Check the records below line by line for the string "stroke". Give the number of lines that contain it and nothing else.

* [Supplied material]:
________________________

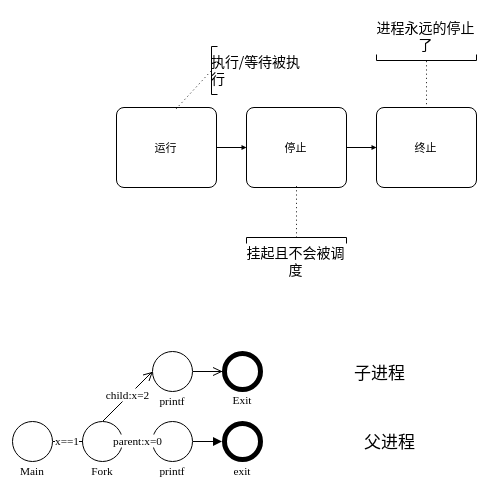
<!DOCTYPE html>
<html lang="zh-CN">
<head>
<meta charset="utf-8">
<title>进程状态</title>
<style>
:root {
  --ink: #000;
  --paper: #fff;
  --sans: "Noto Sans CJK SC", "Noto Sans", sans-serif;
  --serif: "Liberation Serif", "Noto Serif", serif;
}
* { box-sizing: border-box; }
html, body { margin: 0; overflow: hidden; background: var(--paper); }
.diagram {
  position: relative;
  width: 489px;
  height: 493px;
  overflow: hidden;
  background: var(--paper);
  color: var(--ink);
}
.connectors { position: absolute; inset: 0; display: block; }
.states {
  position: absolute;
  left: 116px;
  top: 107px;
  display: flex;
  gap: 29px;
}
.state {
  width: 101px;
  height: 81px;
  padding: 0 2px 2px 0;
  display: flex;
  align-items: center;
  justify-content: center;
  border: 1px solid var(--ink);
  border-radius: 8px;
  font: 11px/14px var(--sans);
}
.note {
  position: absolute;
  margin: 0;
  font: 14px/17px var(--sans);
  white-space: nowrap;
}
.note-running { left: 211px; top: 53px; letter-spacing: -.1px; }
.note-ended { left: 376px; top: 19px; width: 99px; text-align: center; }
.note-stopped { left: 246px; top: 244px; width: 99px; text-align: center; }
.node {
  position: absolute;
  width: 41px;
  height: 41px;
  border: 1px solid var(--ink);
  border-radius: 50%;
}
.node.final { border-width: 5px; }
.node span {
  position: absolute;
  left: 0;
  right: 1px;
  top: 100%;
  margin-top: 4px;
  display: flex;
  justify-content: center;
  font: 11.3px/13px var(--serif);
  white-space: nowrap;
}
.node.final span { margin-top: 8px; }
.node.final.upper span { margin-top: 7px; }
.upper { top: 351px; }
.lower { top: 421px; }
.main { left: 12px; }
.fork { left: 82px; }
.print { left: 152px; }
.exit { left: 222px; }
.edge-label {
  position: absolute;
  transform: translate(-50%, -50%);
  background: var(--paper);
  font: 11.3px/13px var(--serif);
  white-space: nowrap;
}
.role {
  position: absolute;
  margin: 0;
  font: 17px/20px var(--sans);
  white-space: nowrap;
}
</style>
</head>
<body>
<main class="diagram">
  <svg class="connectors" width="489" height="493" viewBox="0 0 489 493" fill="none" stroke="#000" aria-hidden="true">
    <defs>
      <path id="small-head" d="M246.5 147.5l-5-2.5v5z" fill="#000" stroke="none"/>
    </defs>
    <g class="note-brackets">
      <path d="M217.5 46.5h-6v48h6"/>
      <path d="M376.5 54.5v6h100v-6"/>
      <path d="M246.5 243.5v-6h100v6"/>
    </g>
    <g class="note-leaders" stroke-width=".8" stroke-dasharray="1.2 3">
      <path d="M211 71L176 109"/>
      <path d="M426.5 61V107"/>
      <path d="M296.5 186V237"/>
    </g>
    <g class="state-arrows">
      <path d="M217 147.5h25M347 147.5h25"/>
      <use href="#small-head"/>
      <use href="#small-head" x="130"/>
    </g>
    <g class="process-edges">
      <path d="M53 441.5h30M123 441.5h30"/>
      <path d="M103 421L152 372M143 375L152 372.5L149 381"/>
      <path d="M193 371.5h29M213 367.5L221.5 371.5L213 375.5"/>
      <path d="M193 441.5h22"/>
      <path d="M222 441.5l-9-4.5v9z" fill="#000" stroke="none"/>
    </g>
  </svg>

  <section class="states">
    <div class="state">运行</div>
    <div class="state">停止</div>
    <div class="state">终止</div>
  </section>
  <p class="note note-running">执行/等待被执<br>行</p>
  <p class="note note-ended">进程永远的停止<br>了</p>
  <p class="note note-stopped">挂起且不会被调<br>度</p>

  <div class="node lower main"><span>Main</span></div>
  <div class="node lower fork"><span>Fork</span></div>
  <div class="node upper print"><span>printf</span></div>
  <div class="node lower print"><span>printf</span></div>
  <div class="node upper exit final"><span>Exit</span></div>
  <div class="node lower exit final"><span>exit</span></div>

  <span class="edge-label" style="left:67px; top:440.5px">x==1</span>
  <span class="edge-label" style="left:127.5px; top:394.5px">child:x=2</span>
  <span class="edge-label" style="left:137.5px; top:440.5px">parent:x=0</span>

  <p class="role" style="left:354px; top:362px">子进程</p>
  <p class="role" style="left:364px; top:431px">父进程</p>
</main>
</body>
</html>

________________________

* [Answer to this problem]: 4